Johnson may also have to be wary of Trump’s strong relationship with Brexit architect Nigel Farage if he finds himself having to make compromises as part of managing Britain’s departure from the European Union. Farage is likely to be critical of any such moves and unafraid to communicate them to Trump.
On Tuesday, Farage attended the Turning Point USA conference in Washington where Trump spoke — a point he made sure was well known.
“Backstage at the @TPUSA conference in Washington. About to hear @realDonaldTrump speak, huge youth enthusiasm here,” he tweeted.
In the past, Trump has suggested Farage would make a good British ambassador in Washington.
The areas of disagreement between the United States and Britain will not change overnight with Johnson’s ascendancy, said a British official speaking on condition of anonymity to discuss the two men’s future partnership.
A Johnson government is not likely to begin aping Trump’s antagonism of NATO, flattery of Russian President Vladimir Putin or rigid opposition to Chinese tech giant Huawei, a builder of 5G infrastructure that the Trump administration is pressuring Britain to swear off.
It is also not expected to change its backing of the Iran nuclear deal that Trump pulled out of last year. Britain has resisted what it and other European countries see as Trump’s subsequent efforts to kill off the deal altogether.

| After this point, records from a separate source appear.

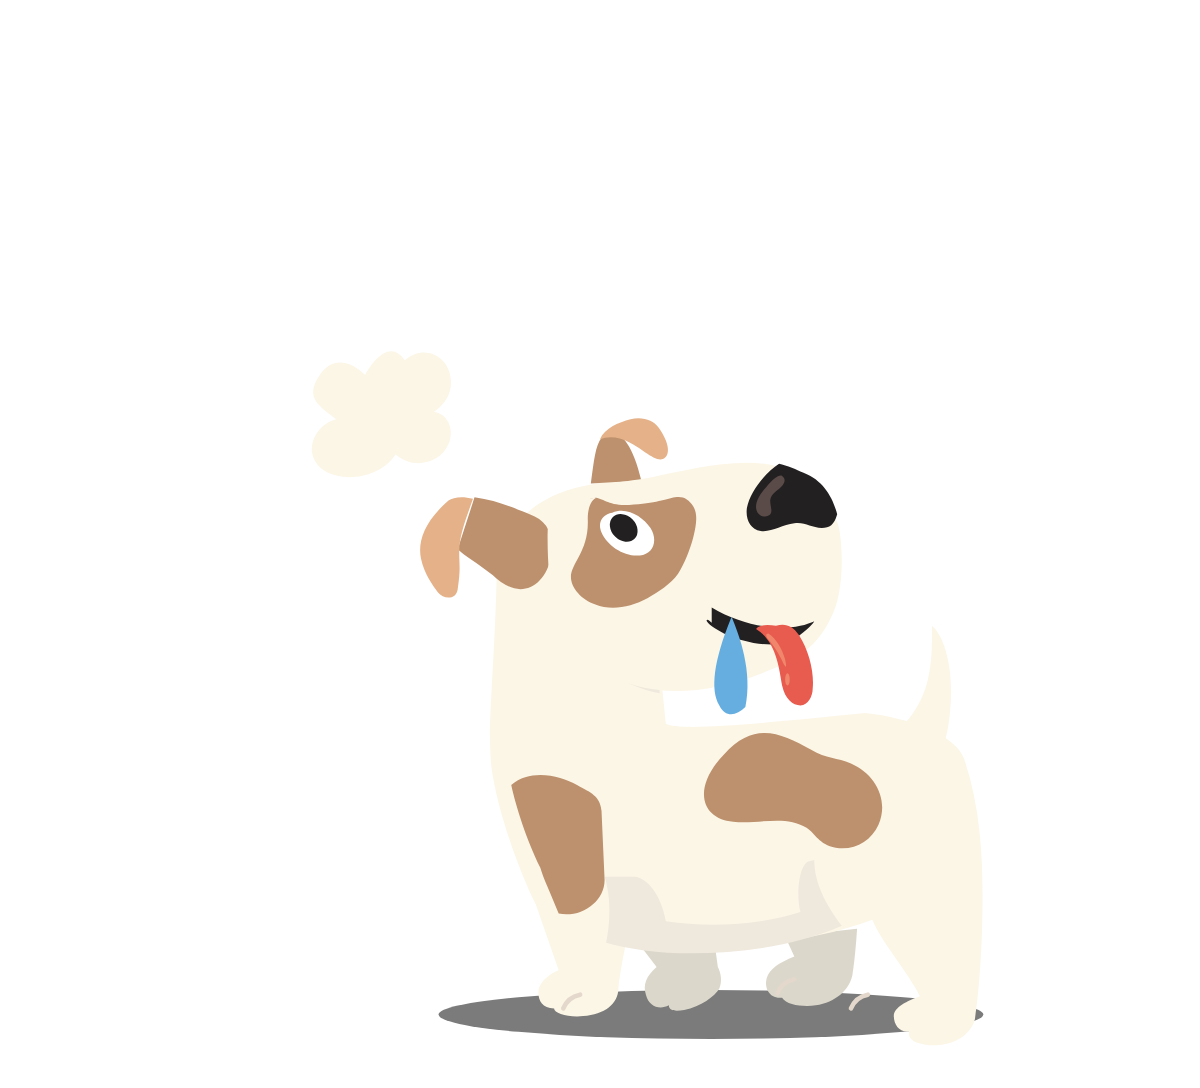
<!DOCTYPE html>
<html lang="en">
<head>
<meta charset="utf-8">
<title>Happy Dog</title>
<style>
:root{
  --bg:#ffffff;
  --cream:#fcf6e7;
  --shade:#efe8dc;
  --leg-back:#dbd7cb;
  --patch:#bd916d;
  --ear-light:#e5b188;
  --ink:#222021;
  --nose-shine:#5a4b48;
  --tongue:#e85b4f;
  --tongue-shine:#f0876c;
  --drool:#66aee0;
  --shadow:#7a7b7a;
  --toe:#e3d8cb;
}
html,body{margin:0;padding:0;overflow:hidden;background:var(--bg);}
.canvas{width:1200px;height:1088px;display:block;}
</style>
</head>
<body>
<svg class="canvas" viewBox="0 0 1568 1422" xmlns="http://www.w3.org/2000/svg" role="img" aria-label="Cartoon dog panting with a puff of air">
  <defs>
    <g id="toe-marks">
      <path d="M0 0c-10 2-18 8-22 18" fill="none" stroke="var(--toe)" stroke-width="6" stroke-linecap="round"/>
    </g>
  </defs>

  <ellipse class="ground-shadow" cx="929" cy="1326" rx="356" ry="32" fill="var(--shadow)"/>

  <path class="puff" fill="var(--cream)" d="M477 490c12-22 34-46 52-19 24-22 58-6 60 25 2 20-10 34-22 42 22 4 28 30 16 48-14 22-46 26-66 8-22 32-68 36-92 22-32-20-16-60 14-68-20-16-38-26-26-50 18-36 46-26 64-8z"/>

  <g class="back-legs">
    <path d="M832 1230l26 34c-14 12-18 24-14 36 4 16 18 20 30 14 0 8 10 8 20 6 22-4 40-18 46-28 4-10 2-20-2-28l-6-44z" fill="var(--leg-back)"/>
    <path d="M1026 1224l12 26c-20 8-32 16-36 28-4 14 4 28 20 26 6 10 28 12 44 10 26-4 44-20 48-40 4-24 6-60 6-60z" fill="var(--leg-back)"/>
  </g>

  <path class="tail" fill="var(--cream)" d="M1218 818c0 40 0 80-26 116-22 30-44 34-62 38l60 62c30-20 48-52 52-110 4-46-6-90-24-106z"/>

  <path class="body" fill="var(--cream)" d="M670 690c40-50 90-56 150-64l-8 260 50-20 8 80c20 10 120 0 260-14 60 6 120 30 130 60 20 60 24 120 24 180 0 60-4 120-10 160-6 22-30 36-60 34-20-2-28-8-26-18-12 2-20-8-20-20 0-12 18-20 34-26-14-30-50-70-62-100-60 22-130 34-200 34-50 0-90-6-120-14-6 30-10 50-12 70 0 20-18 34-46 36-20 2-38-4-38-10-18 0-22-14-20-26 4-12 16-20 26-24l-30-86c-20-40-50-120-58-180-6-60 6-130 8-300z"/>

  <path class="belly-shade" fill="var(--shade)" d="M830 1146c16 2 34 24 40 58 54 8 120 6 176-12-6-22-2-60 10-66l8-2c0 30 16 60 36 86-60 26-130 36-196 36-44 0-84-6-112-14 6-28 6-62-2-86z"/>

  <g class="patches" fill="var(--patch)">
    <path d="M668 1026c26-22 64-12 86 0 18 10 30 14 32 34l4 90c0 28-30 50-60 44-12-30-20-46-24-60-18-36-32-80-38-108z"/>
    <path d="M946 986c40-44 74-28 114-6 20 12 34 10 52 18 32 14 50 48 36 80-10 22-32 34-56 30-22-4-26-18-38-26-28-18-64-4-96-8-42-4-54-44-12-88z"/>
  </g>

  <g class="toes">
    <use href="#toe-marks" x="758" y="1300"/>
    <use href="#toe-marks" x="1134" y="1300"/>
    <use href="#toe-marks" x="1038" y="1280"/>
  </g>

  <path class="chin-shade" fill="var(--shade)" d="M750 818c34 26 70 42 110 48l2 40c-50-8-98-46-112-88z"/>

  <g class="ears">
    <path d="M772 632c4-30 6-50 14-60 16-16 38-4 52 56z" fill="var(--patch)"/>
    <path d="M784 574c6-14 24-22 40-26 16-4 30 2 36 10 16 22 16 38 6 42-10 4-30-16-44-22-14-8-28-8-38-4z" fill="var(--ear-light)"/>
    <path d="M620 650c30 4 56 16 72 22 22 8 32 24 28 54-4 28-22 44-40 44-12 0-26-8-36-18-20-16-38-26-46-34z" fill="var(--patch)"/>
    <path d="M618 652c-14-4-26-2-32 2-34 30-40 56-36 76 4 20 16 36 22 44 8 10 24 10 26-4 4-26 2-32 2-48 0-22 8-42 18-70z" fill="var(--ear-light)"/>
  </g>

  <path class="head" fill="var(--cream)" d="M720 660c40-30 90-28 130-36 50-10 110-26 160-16 50 10 80 60 86 80 6 30 6 80-6 110-20 50-54 66-80 76-70 30-130 36-180 22-50-14-92-58-108-108-6-34-10-104-2-128z"/>

  <path class="eye-patch" fill="var(--patch)" d="M770 652c16-6 20 10 52 8 36-2 48-8 60-10 10-2 18 2 24 12 6 10 4 24 0 40-4 16-12 36-20 48-10 14-26 24-40 32-22 12-48 16-68 8-18-6-32-22-32-36 0-18 24-34 22-76 0-14 4-24 12-28z"/>
  <g class="eye">
    <path d="M800 670c20-8 40 6 50 20 10 16 4 34-14 36-20 2-42-12-50-30-6-14 2-24 14-26z" fill="#fff"/>
    <ellipse cx="815" cy="690" rx="16" ry="20" transform="rotate(-45 815 690)" fill="var(--ink)"/>
  </g>

  <g class="nose">
    <path d="M1018 606c10 2 24 8 32 12 26 10 38 32 44 54-4 14-10 18-20 18-14 0-22-8-36-6-16 2-30 12-44 10-14-2-20-16-18-30 4-22 26-48 42-58z" fill="var(--ink)"/>
    <path d="M1022 622c6 4 4 12-8 20-12 10-6 16-6 26 0 8-12 10-18 2-6-10 2-24 12-34 8-10 16-16 20-14z" fill="var(--nose-shine)"/>
  </g>

  <path class="mouth" fill="var(--ink)" d="M930 794c30 18 68 28 96 26 20 0 34-6 38-8-4 8-24 22-32 28-30 6-60 0-86-12-12-6-26-16-22-18 2 0 4 2 6 4z"/>

  <g class="tongue">
    <path d="M988 822c26 16 30 50 34 74 4 18 14 26 24 26 10 0 16-12 16-22 2-20-4-48-18-70-8-12-18-16-30-12-10-2-22-2-26 4z" fill="var(--tongue)"/>
    <path d="M1004 828c10 6 18 20 22 34 2 10 2 12-2 6-4-10-10-20-18-30-6-6-6-10-2-10z" fill="var(--tongue-shine)"/>
    <ellipse cx="1029" cy="888" rx="3" ry="8" fill="var(--tongue-shine)"/>
  </g>

  <path class="drool" fill="var(--drool)" d="M956 806c10 24 28 72 18 118-12 12-26 14-34-2-12-20-8-58 16-116z"/>
</svg>
</body>
</html>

It is possible, however, that Johnson could seek to curry favor with Trump by taking a harder position on Iran, the official said, noting that Trump’s national security adviser, John Bolton, has been pressuring the United Kingdom to act more aggressively against the Middle Eastern country as London and Tehran seize each other’s vessels and tensions flare in the strategic Strait of Hormuz.
Earlier this month, Britain seized an Iranian oil tanker near Gibraltar, saying it was taking embargoed oil to Syria. Then last week, Iran captured a British-flagged tanker, the Stena Impero, and is holding the vessel and its 23 crew members.
Secretary of State Mike Pompeo has said Britain is responsible for the safe passage of its own ships, and the British are negotiating establishing a “marine protection” coalition with other European countries. Iran’s foreign minister, Mohammad Javad Zarif, in congratulating Johnson on his win, also warned in a tweet that “these are our waters and we will protect them.”
May had also distanced herself from Trump over his recognition of Jerusalem as the Israeli capital. On Tuesday, just after Johnson’s victory, the top British diplomat at the United Nations reiterated her government’s commitment to the goal of an independent Palestinian state. Trump’s Middle East peace plan is expected to fall short of that ideal.
Iain Duncan Smith, former leader of the Conservative party and chair of Johnson’s leadership campaign, predicted that the two leaders can work out any differences.
“I believe their relationship will be a strong one,” he said. “Boris I believe will be able to have very straight conversations with him as I believe there is mutual respect. Both believe that when the U.K. and the USA are together the world is a safer place, that’s a vital starting point.”
Carol Morello, John Hudson and Scott Clement contributed to this report.
‘The British Trump’: Johnson and Trump may be chums, but U.S., U.K. policy differences remain – The Washington Post